If you’re anything like me, you probably wish you spent more time shooting photos and less time editing them. For most of us, editing photos is just not as sexy as shooting them. However, I would venture a guess that 90% of the things I’ve learned about photography is the result of editing my own photos.
It takes some real discipline to sit down and review every one of your photographs, but unless you confront the reality of your images you may never learn what they have to teach you. Photographers would do well to take a note from movie directors in this area. After each day of shooting the director will sit down and review the footage they just shot. The footage, appropriately enough, is called “dailies.” The sooner you can review it the better off you’ll be.
Believe me, I know all of the excuses and reasons to procrastinate, even seemingly valid ones like, “I will have more time to shoot if I pay someone to edit.” I guarantee you the best way to see your photography improve is to edit your photos. If you really want to learn a lot while editing try shooting the same event with another photographer and then edit them all yourself.
A number of things happen when we do this:
- Ideas and inspiration crop up when you slow down and really examine your photos. Many times I have noticed a reflection or shadow in a shot and I’m left thinking, “Oh man! I can’t wait to try another shot like this…”
- It puts you in the position of your client. Take a minute to imagine what the client will think when they see your images. Will they be impressed? Will they notice that the focus isn’t perfect? Will they notice if it’s a little bit crooked? Did you meet their expectations?
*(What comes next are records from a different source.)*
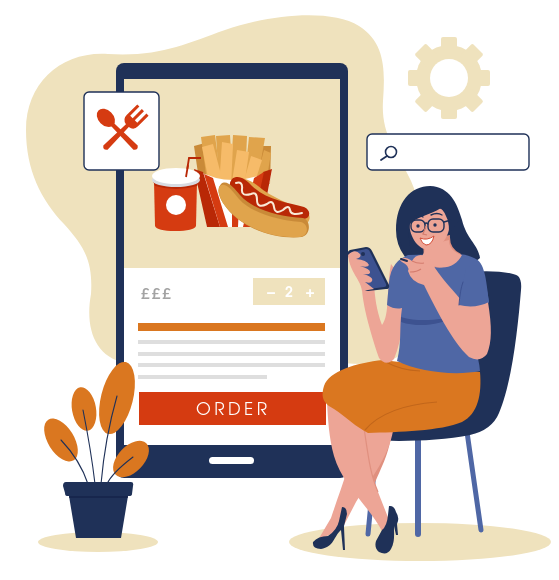
<!DOCTYPE html>
<html lang="en">
<head>
<meta charset="utf-8">
<title>Food ordering app illustration</title>
<style>
:root {
  --navy: #1f3158;
  --blue: #4f67a5;
  --blue-dark: #3d5290;
  --cream: #efe2bd;
  --red: #d53b11;
  --red-dark: #b92806;
  --orange: #da7720;
  --orange-dark: #c2661a;
  --skin: #eda596;
  --skin-dark: #e0907f;
  --potato: #e0a44c;
  --potato-light: #f6bb69;
  --potato-dark: #c98a38;
  --grey: #dedede;
  --white: #fff;
}
html, body { margin: 0; background: var(--white); }
body { width: 559px; height: 580px; overflow: hidden; }
svg { display: block; }
text { font-family: "TeX Gyre Adventor", Lato, sans-serif; }
.navy { fill: var(--navy); }
.blue { fill: var(--blue); }
.blue-dark { fill: var(--blue-dark); }
.cream { fill: var(--cream); }
.red { fill: var(--red); }
.red-dark { fill: var(--red-dark); }
.orange { fill: var(--orange); }
.skin { fill: var(--skin); }
.skin-dark { fill: var(--skin-dark); }
.potato { fill: var(--potato); }
.potato-light { fill: var(--potato-light); }
.potato-dark { fill: var(--potato-dark); }
.grey { fill: var(--grey); }
.white { fill: var(--white); }
.line { fill: none; stroke: var(--navy); stroke-linecap: round; stroke-linejoin: round; }
.outlined { fill: var(--white); stroke: var(--navy); stroke-width: 1.4; }
.price { font: 700 15px Lato, sans-serif; fill: #a3a3a3; letter-spacing: 1px; }
.quantity { font: 700 14px "TeX Gyre Adventor", sans-serif; fill: var(--white); text-anchor: middle; }
.order { font: 400 17px "TeX Gyre Adventor", sans-serif; fill: var(--white); }
</style>
</head>
<body>
<svg width="559" height="580" viewBox="0 0 559 580" role="img" aria-label="A woman on a chair orders fast food with her phone beside a large app screen">
  <defs>
    <rect id="tooth" x="441" y="37" width="16" height="18" rx="2"/>
    <clipPath id="skirt-area"><path d="M383 360C356 363 329 371 324 386C320 399 325 404 334 409C346 417 356 427 368 433C398 432 441 431 462 422C478 414 482 394 480 372Z"/></clipPath>
  </defs>

  <g id="backdrop" class="cream">
    <path d="M26 130C26 82 62 51 108 54C160 57 185 44 225 30C268 15 330 8 359 26C386 43 385 72 383 101C381 133 395 149 407 173C425 206 424 239 420 268C417 300 424 330 404 352C380 374 340 358 300 363H125C94 356 85 327 91 294C93 262 85 247 64 224C41 200 26 170 26 130Z"/>
    <ellipse cx="98" cy="542" rx="60" ry="10"/>
    <ellipse cx="420" cy="542" rx="131" ry="19"/>
  </g>

  <g id="settings-gear" class="cream">
    <circle cx="449" cy="78" r="33"/>
    <use href="#tooth"/>
    <use href="#tooth" transform="rotate(45 449 78)"/>
    <use href="#tooth" transform="rotate(90 449 78)"/>
    <use href="#tooth" transform="rotate(135 449 78)"/>
    <use href="#tooth" transform="rotate(180 449 78)"/>
    <use href="#tooth" transform="rotate(225 449 78)"/>
    <use href="#tooth" transform="rotate(270 449 78)"/>
    <use href="#tooth" transform="rotate(315 449 78)"/>
    <circle class="white" cx="449" cy="78" r="19"/>
  </g>

  <g id="search-bar">
    <rect class="outlined" x="367" y="134" width="162" height="36" rx="5"/>
    <circle class="line" cx="391" cy="152" r="5.5" stroke-width="1.6"/>
    <path class="line" d="M387 156L381 160" stroke-width="1.8"/>
  </g>

  <g id="app-screen">
    <rect class="navy" x="116" y="63" width="232" height="415" rx="8"/>
    <rect class="white" x="124" y="79" width="216" height="366"/>
    <rect class="cream" x="124" y="79" width="216" height="189"/>
    <rect class="white" x="209" y="457" width="45" height="7" rx="3.5"/>
    <text class="price" x="141" y="299" textLength="31">£££</text>
    <rect class="cream" x="253" y="278" width="72" height="27"/>
    <text class="quantity" x="271" y="297">−</text>
    <text class="quantity" x="289" y="297">2</text>
    <text class="quantity" x="310" y="297">+</text>
    <rect class="orange" x="138" y="323" width="187" height="8"/>
    <g class="grey">
      <rect x="138" y="340" width="187" height="4"/>
      <rect x="138" y="352" width="187" height="4"/>
      <rect x="138" y="363" width="187" height="4"/>
      <rect x="138" y="375" width="129" height="4"/>
    </g>
    <rect class="red" x="139" y="392" width="187" height="33"/>
    <text class="order" x="196" y="415" textLength="71">ORDER</text>
  </g>

  <g id="fries">
    <g class="potato-dark">
      <path d="M194 146L205 143L212 180H199Z"/>
      <path d="M262 146L271 146L270 184H256Z"/>
    </g>
    <g class="potato">
      <path d="M201 137L215 135L221 182H207Z"/>
      <path d="M216 136L230 135L233 182H219Z"/>
      <path d="M233 135L247 136L245 182H230Z"/>
      <path d="M249 137L265 138L257 183H244Z"/>
      <path d="M264 150L271 153L266 184H255Z"/>
    </g>
    <g class="potato-light">
      <path d="M202 147L213 144L224 186L210 188Z"/>
      <path d="M222 142L233 144L231 187H219Z"/>
      <path d="M237 150L249 152L244 188H231Z"/>
      <path d="M251 156L262 160L253 188H242Z"/>
    </g>
    <path class="white" d="M196 170Q233 190 272 170L261 227H207Z"/>
    <path class="red-dark" d="M194 169L203 172L220 227H207ZM272 169L263 172L252 227H261Z"/>
    <path class="red" d="M204 174L213 178L228 227H220ZM232 183H240L238 227H232ZM264 172L254 178L243 227H252Z"/>
  </g>

  <g id="soft-drink">
    <path d="M186 177L189 158H201" fill="none" stroke="#b92806" stroke-width="1.8"/>
    <path class="red" d="M154 181H197L196 226Q194 231 175 231Q157 231 155 226Z"/>
    <path class="red-dark" d="M153 181H199L197 186Q176 192 155 186Z"/>
    <ellipse cx="176" cy="180" rx="24" ry="7" fill="#d7dbe2"/>
    <ellipse class="white" cx="176" cy="176" rx="24" ry="8"/>
    <path d="M186 177L188 165" fill="none" stroke="#b92806" stroke-width="1.8"/>
    <circle class="white" cx="176" cy="205" r="10"/>
  </g>

  <g id="hot-dog">
    <path class="potato" d="M232 181C237 175 249 179 258 186C272 198 291 204 306 211C313 216 309 226 301 225C277 222 246 211 231 189Z"/>
    <path class="red-dark" d="M232 179C238 174 246 179 252 186C266 200 289 203 304 207C311 210 311 218 304 219C278 220 247 213 233 193Q227 185 232 179Z"/>
    <path class="potato-dark" d="M221 184C227 179 234 188 240 195C253 210 280 217 303 218C311 220 311 235 302 237C274 240 239 228 223 203Q215 190 221 184Z"/>
    <path class="potato" d="M220 186C226 181 233 192 239 199C251 213 280 221 301 222C309 224 309 236 300 237C273 239 239 227 223 203Q216 191 220 186Z"/>
    <path d="M236 183Q243 181 242 189T251 194Q257 191 257 200T267 204Q273 199 274 207T283 210Q289 204 290 210T302 213" fill="none" stroke="#f9e9d6" stroke-width="2" stroke-linecap="round"/>
  </g>

  <g id="cutlery-card">
    <rect class="outlined" x="84" y="92" width="75" height="78" rx="5"/>
    <g transform="rotate(-45 120 132)">
      <ellipse class="red" cx="120" cy="112" rx="7.5" ry="10.5"/>
      <path class="red" d="M118 119H122L123 154Q120 158 117 154Z"/>
    </g>
    <g class="red" transform="rotate(45 121 132)">
      <path d="M113 101H116V114H119.500V101H122.500V114H126V101H129V116Q129 122 123 123L124 154Q121 158 118 154L119 123Q113 122 113 116Z"/>
    </g>
  </g>

  <g id="plant">
    <g class="orange">
      <ellipse cx="117" cy="398" rx="16" ry="37" transform="rotate(14 117 398)"/>
      <ellipse cx="84" cy="409" rx="12" ry="22" transform="rotate(-10 84 409)"/>
      <ellipse cx="61" cy="440" rx="13" ry="24" transform="rotate(-32 61 440)"/>
      <ellipse cx="131" cy="459" rx="13" ry="22" transform="rotate(44 131 459)"/>
    </g>
    <path class="line" d="M117 396Q105 438 101 484M83 410Q91 450 95 484M61 440Q80 460 88 484M133 457Q112 473 107 484" stroke-width="1.1"/>
    <path class="navy" d="M66 482H131Q134 482 133 486L132 494Q132 496 129 496H128L121 538H76L69 496H67Q65 496 65 493L63 486Q63 482 66 482Z"/>
    <path d="M69 497H128" stroke="#14234a" stroke-width="1.5"/>
  </g>

  <g id="chair">
    <path class="line" d="M377 440L368 534M467 432L481 530" style="stroke:var(--blue)" stroke-width="5"/>
    <path class="line" d="M418 438V534" style="stroke:var(--blue)" stroke-width="6"/>
    <path class="navy" d="M470 272C490 270 512 272 518 276Q522 280 521 290C518 327 512 383 499 413Q492 430 470 435C440 441 398 442 371 440Q363 437 367 430L455 414Z"/>
  </g>

  <g id="woman">
    <path id="hair-back" class="navy" d="M396 230C396 202 411 186 430 186C450 187 457 203 462 220C467 240 478 244 480 258C470 268 430 266 406 258Q396 246 396 230Z"/>

    <g id="legs">
      <path class="skin-dark" d="M351 420L392 426C391 454 379 470 371 493L355 466Z"/>
      <path class="skin" d="M361 425L394 424C391 455 371 478 356 502L342 529L318 540L331 518C340 491 352 459 361 425Z"/>
      <path class="skin" d="M327 402L364 425C369 455 370 473 378 492L391 525L394 541L383 533C371 508 342 485 334 456C329 438 328 420 327 402Z"/>
      <path d="M364 428C368 454 370 474 378 492" fill="none" stroke="#e0907f" stroke-width="1.2"/>
    </g>
    <g id="shoes" class="navy">
      <path d="M342 507Q347 507 347 514L344 526V527L345 550H343L341 530C334 536 334 547 321 549Q312 549 313 542Q318 536 328 536Q337 530 339 521Z"/>
      <path d="M389 506Q394 505 396 512Q400 518 397 524L398 535H396L394 526C394 534 395 542 391 549Q387 556 379 552Q374 548 376 541L382 530Q387 526 388 515Z"/>
    </g>

    <g id="skirt">
      <path class="orange" d="M383 360C356 363 329 371 324 386C320 399 325 404 334 409C346 417 356 427 368 433C398 432 441 431 462 422C478 414 482 394 480 372Z"/>
      <g clip-path="url(#skirt-area)" fill="none" stroke="#c2661a" stroke-width="1.2">
        <path d="M365 430C382 410 410 404 437 402M386 362Q400 370 420 371"/>
      </g>
    </g>

    <path class="skin" d="M391 264C386 290 390 315 382 325C376 309 375 296 374 285L362 284C361 299 370 332 379 358Q386 367 394 359C403 338 405 309 404 282Z"/>
    <path class="blue" d="M408 255C398 259 391 266 389 282L387 305Q395 310 402 308C399 327 402 342 397 361C419 372 455 376 480 371C479 355 471 342 472 324L489 302C486 279 485 262 474 258C466 254 460 254 452 254Z"/>
    <path class="blue-dark" d="M401 322C419 328 440 325 457 316C442 319 421 323 401 317Z"/>
    <path class="skin-dark" d="M423 240L450 235Q449 249 461 254C452 268 434 273 424 260Z"/>
    <path class="skin" d="M425 246L449 240Q449 251 462 255C455 269 437 273 420 258Q425 254 425 246Z"/>

    <g id="head">
      <path class="skin" d="M409 220C410 209 422 204 435 207Q450 210 450 224C449 238 439 250 429 250C416 249 409 235 409 220Z"/>
      <path class="navy" d="M398 230C397 202 414 187 430 187C449 188 456 205 460 219L449 234Q450 218 441 208C430 215 416 217 410 224Q407 240 412 254Q399 250 398 230Z"/>
      <g class="line" stroke-width="1.4">
        <rect x="411" y="220" width="14" height="12" rx="5"/>
        <rect x="428" y="219" width="16" height="13" rx="5"/>
        <path d="M425 224Q426 222 428 224M444 222L451 220M414 217Q418 214 423 217M431 215Q437 212 442 215"/>
      </g>
      <g class="navy"><circle cx="418" cy="226" r="1.7"/><circle cx="435" cy="225" r="1.7"/></g>
      <path d="M426 226L423 234L427 235" fill="none" stroke="#d47c6e" stroke-width="1.2"/>
      <path d="M420 238Q427 241 434 236Q432 245 426 245Q422 244 420 238Z" fill="#fff" stroke="#d44b36" stroke-width="1"/>
    </g>

    <g id="handheld-phone">
      <path class="skin-dark" d="M348 252Q358 246 365 257L374 286L362 288C360 276 349 269 348 252Z"/>
      <path class="navy" d="M350 250L366 247Q370 247 372 251L389 285Q390 289 386 289L368 291Q364 291 363 287L348 255Q347 251 350 250Z"/>
      <path class="blue-dark" d="M352 252L366 249Q369 249 370 252L386 284Q387 287 384 287L369 289Q366 289 365 286L350 256Q349 253 352 252Z"/>
      <circle class="navy" cx="363" cy="254" r="2"/>
      <path class="skin" d="M348 255Q355 248 360 254Q362 257 356 259Q367 260 369 265Q368 268 360 266Q371 269 370 273Q369 275 363 274Q374 277 372 281Q371 284 365 282L374 289L362 291C361 280 350 273 348 255Z"/>
    </g>

    <g id="pointing-arm">
      <path class="skin" d="M402 258Q406 257 412 261Q415 255 421 255Q432 256 435 268C445 283 459 296 468 309L462 301L488 302C492 327 492 342 487 354Q480 363 469 357C452 341 437 311 424 285Q411 282 408 271Q410 266 402 262Q398 259 402 258Z"/>
      <path class="blue" d="M466 268C477 260 484 268 489 302Q475 309 459 305Z"/>
      <path class="line" d="M401 259L407 261" stroke-width="2"/>
      <path d="M412 261Q418 264 424 263M410 272Q417 272 421 269" fill="none" stroke="#d47c6e" stroke-width="1.1"/>
      <path class="line" d="M459 305Q460 290 463 282" stroke-width="1" style="stroke:var(--blue-dark)"/>
    </g>
  </g>
</svg>
</body>
</html>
- It will show you what you overlooked. Some photographers, myself included, have a gift for missing the obvious sometimes. We are too busy looking at the light or composition that we failed to realize the subject is picking his nose.
- You will be able to spot trends in your style. Much to my frustration I recently discovered that I had an extremely annoying habit of tilting every photo I shot. I didn’t even realize it until I started seeing it in all of my photos. Now I know, and I don’t shoot like that any more.
- Every crappy photo will serve as a reminder to do it better next time. Look at your photos until you’re disgusted with them, until you’re ready to do something about it. Take responsibility for them. Study them. Learn from them. Then do it right next time. P.S. This won’t work if you blame the client, or the venue, or the lighting, or anything but yourself. Step up and own it.
- It enables you to compare differences side by side. Often during a shoot I will try a few different options or ideas. When editing these photos I can see what worked and what didn’t.
- It gives you time to think about your photos. The most limited resource during most shoots is time (wedding photographers in particular know this). When you have such a narrow window of opportunity you can’t afford to stop and ponder your options; you’ve got to go with what you know or cross your fingers and hope for the best. When that time constraint is lifted (i.e. well after the shoot is over) you should analyze your shots. If you had more time, what would you have done differently?
- It teaches you to look for the potential and then capitalize on it. It truly is a skill to be able to look at a photograph and say, “It needs a little of _____.” Editors are taught to look for the potential in a photograph. Photographers should learn to do the same.
- It helps you find the story within the frame –the subplot, if you will. Try playing around with that crop tool. You’ll be surprised at how much you can cut out of an image and still tell the story. This is great fodder thinking of new shots, and good reason to invest in a telephoto lens.
- It rehashes the technical settings of your camera. You don’t have to edit photos for long before you begin to understand what White Balance does.
- In short, editing teaches you how to take better pictures.
Editing is an altogether different skill set than shooting photos. Simply knowing how to apply a filter or preset is not enough. Learn the craft of editing and your photography will be better because of it. There is a saying in the film industry: “The best editors are cinematographers, and the best cinematographers are editors.”